Pieces in a global puzzle: Population genetics at two whale shark aggregations in the western Indian OceanRoyale Hardenstine, Song He, Jesse Cochran, Camrin Braun, E. Fernando Cagua, Simon Pierce, Clare Prebble, Christoph Rohner, Pablo Saenz-Agudelo, Tane Sinclair-Taylor, Gregory Skomal, Simon Thorrold, Alexandra Watts, Casey Zakroff & Michael Berumen
The whale shark Rhincodon typus is found throughout the world’s tropical and warm-temperate ocean basins. Despite their broad physical distribution, research on the species has been concentrated at a few aggregation sites. Comparing DNA sequences from sharks at different sites can provide a demographically neutral understanding of the whale shark’s global ecology. Here, we created genetic profiles for 84 whale sharks from the Saudi Arabian Red Sea and 72 individuals from the coast of Tanzania...

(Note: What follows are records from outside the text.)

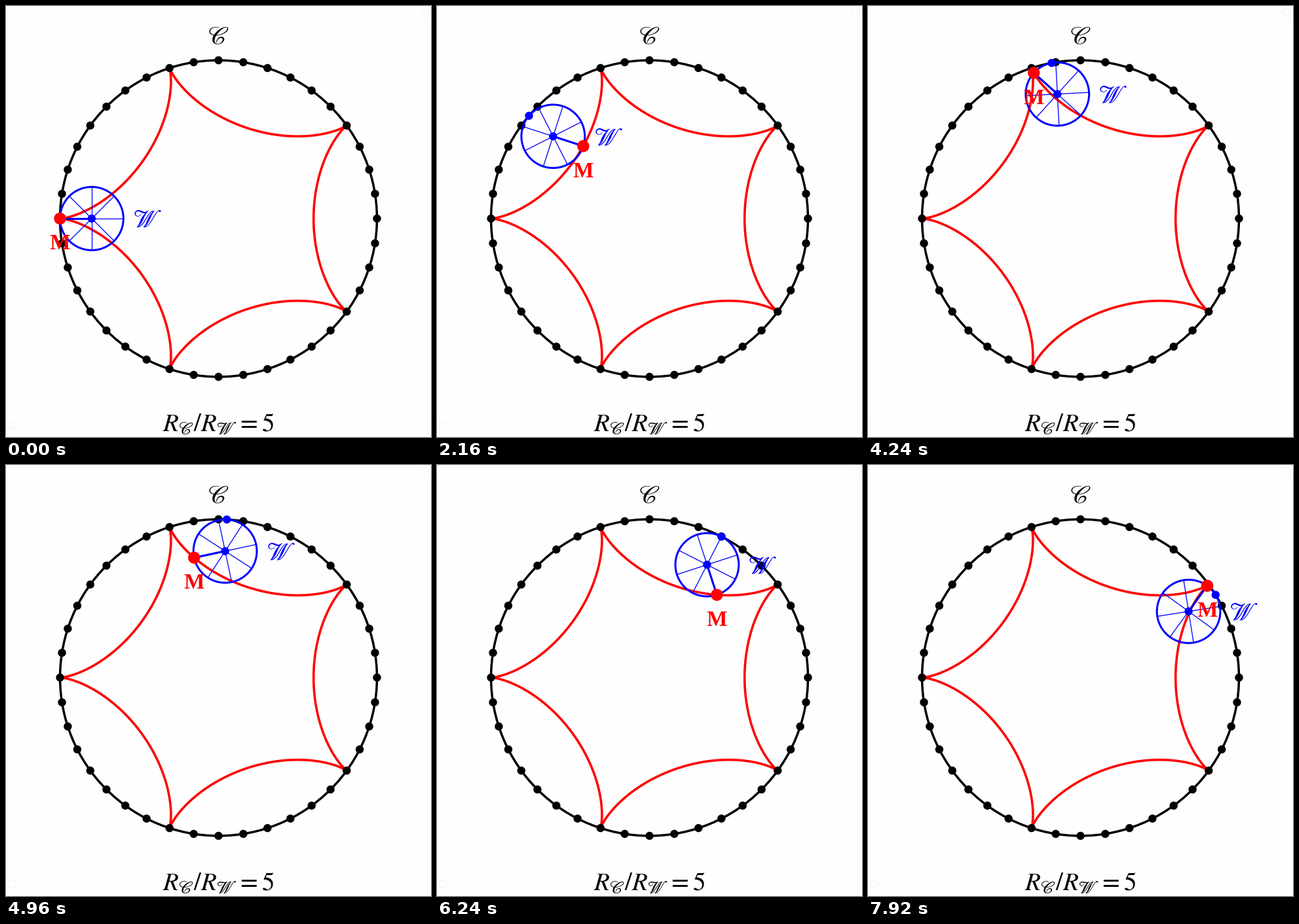
Recreate the animation shown at these times as a matplotlib script. Size 649x659 px, loop 8000 ms.

```python
import numpy as np
import matplotlib.pyplot as plt
from matplotlib.animation import FuncAnimation
from matplotlib.patches import Circle

WIDTH, HEIGHT, DPI = 649, 659, 100
FRAMES, INTERVAL = 100, 80
CENTER = np.array([324.5, 325.0])
RATIO = 5
R = 242.0
r = R / RATIO
STEP = np.radians(1.5)  # advance of the wheel around the ring per frame

plt.rcParams["mathtext.fontset"] = "stix"

fig = plt.figure(figsize=(WIDTH / DPI, HEIGHT / DPI), dpi=DPI, facecolor="#fefefe")
ax = fig.add_axes([0, 0, 1, 1])
ax.set_xlim(0, WIDTH)
ax.set_ylim(HEIGHT, 0)
ax.axis("off")


def px(width):
    return width * 72 / DPI


def polar(radius, angle):
    """Offset with y pointing down; angles run counter-clockwise."""
    return np.array([radius * np.cos(angle), -radius * np.sin(angle)])


def wheel_center(t):
    return CENTER + polar(R - r, np.pi - t)


def rim_angle(t):
    return np.pi + (RATIO - 1) * t


def disc(xy, radius, color, z):
    return ax.add_patch(Circle(xy, radius, fc=color, ec="none", zorder=z))


def ring(xy, radius, color, width, z):
    return ax.add_patch(Circle(xy, radius, fc="none", ec=color, lw=px(width), zorder=z))


def label(x, y, text, size, color="black", **kw):
    return ax.text(x, y, text, size=size, color=color, ha="center",
                   va="baseline", zorder=9, **kw)


# Fixed parts: corner marks, ring with pegs, hypocycloid, captions
for corner in (315, -315), (-315, 315):
    ring(CENTER + corner, 6, "#f4f4f4", 1, 1)

ring(CENTER, R, "black", 3.5, 2)
for k in range(40):
    disc(CENTER + polar(R, k * np.pi / 20), 6.2, "black", 3)

t = np.linspace(0, 2 * np.pi, 1001)
curve = CENTER[:, None] + polar(R - r, np.pi - t) + polar(r, rim_angle(t))
ax.plot(*curve, color="red", lw=px(3.6), solid_joinstyle="round", zorder=2.5)

label(CENTER[0], 58, r"$\mathscr{C}$", 28)
label(CENTER[0], 650, r"$R_{\mathscr{C}}/R_{\mathscr{W}}=5$", 28)

# Moving parts
rim = ring(CENTER, r, "blue", 3, 4)
spokes = [ax.plot([], [], color="blue", lw=px(3.2 if k == 0 else 1.3), zorder=4)[0]
          for k in range(8)]
hub = disc(CENTER, 6.2, "blue", 5)
contact = disc(CENTER, 6.2, "blue", 5)
marker = disc(CENTER, 9.2, "red", 6)
wheel_name = label(0, 0, r"$\mathscr{W}$", 28, "blue")
marker_name = label(0, 0, "M", 24, "red", family="Liberation Serif", weight="bold")


def update(frame):
    t = frame * STEP
    c = wheel_center(t)
    angle = rim_angle(t)
    m = c + polar(r, angle)
    for k, spoke in enumerate(spokes):
        spoke.set_data(*zip(c, c + polar(r, angle + k * np.pi / 4)))
    rim.center = hub.center = tuple(c)
    contact.center = tuple(CENTER + polar(R, np.pi - t))
    marker.center = tuple(m)
    wheel_name.set_position(c + (1.75 * r, 13))
    marker_name.set_position(m + (0, 47.5))
    return [rim, *spokes, hub, contact, marker, wheel_name, marker_name]


anim = FuncAnimation(fig, update, frames=FRAMES, interval=INTERVAL,
                     repeat=True, repeat_delay=0)
plt.show()
```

Moderate pH deviations trigger transcriptome-wide responses in human cells cultured in physioxia and physiological buffersSilvia Arossa, Samhan M Alsolami, Shannon Grace Klein, Alexandra Steckbauer, Anieka Janice Parry, Yingzi Zhang, Gerardo Ramos Mandujano, Juan Carlos Izpisua-Belmonte, Carlos Manauel Duarte & Mo Li
Although pH instability is emerging as a potential driver of changes in cell physiology, pH is still poorly controlled during cell culture and in vitro experiments. Standard procedures include the use of chemicals usually not present in the primary physiological buffering system (CO2/HCO3-), such as acids and bases, to manipulate pH levels. This, however, leads to artifacts that potentially affect scientists’ findings. Here, we propose a novel method for controlling pH levels by relying only...
Data from: Applied phenomics and genomics for improving barley yellow dwarf resistance in winter wheatPaula Silva, Byron Evers, Alexandria Kieffaber, Xu Wang, Allan Fritz, Jared Crain, Jesse Poland & Liangliang Gao
Barley yellow dwarf is one of the major viral diseases of cereals. Phenotyping barley yellow dwarf in wheat is extremely challenging due to similarities to other biotic and abiotic stresses. Breeding for resistance is additionally challenging as the wheat primary germplasm pool lacks genetic resistance, with most of the few resistance genes named to date originating from a wild relative species. The objectives of this study were to (1) evaluate the use of high-throughput phenotyping...
Carbon isotope fingerprinting, or multivariate analysis using δ13C values of individual compounds, is a powerful tool in ecological studies, particularly measurements of essential amino acids (EAA δ13C). Despite the widespread application of this technique, there has been little methodological validation to determine (1) whether multivariate EAA δ13C signatures (fingerprints) of primary producer groups vary across space and time, and (2) what biochemical mechanisms drive these patterns. Here, we evaluate the spatiotemporal consistency in EAA δ13C...
Understanding how animals move in dense environments where vision is compromised is a major challenge. We used GPS and dead-reckoning to examine the movement of Magellanic penguins commuting through vegetation that precluded long-distance vision. Birds leaving the nest followed the shortest, quickest route to the sea (the ‘ideal path’ [I-path]) but return tracks depended where the birds left the water. Penguins arriving at the beach departure spot mirrored the departure. Most of those landing at...
King Abdullah University of Science and Technology5
University of Buenos Aires1
Marine Megafauna Foundation1
Austral University of Chile1
Instituto Nacional de Investigación Agropecuaria1
University of Florida1
National Marine Fisheries Service1
University of California, Riverside1
Australian Institute of Marine Science1
Salk Institute for Biological Studies1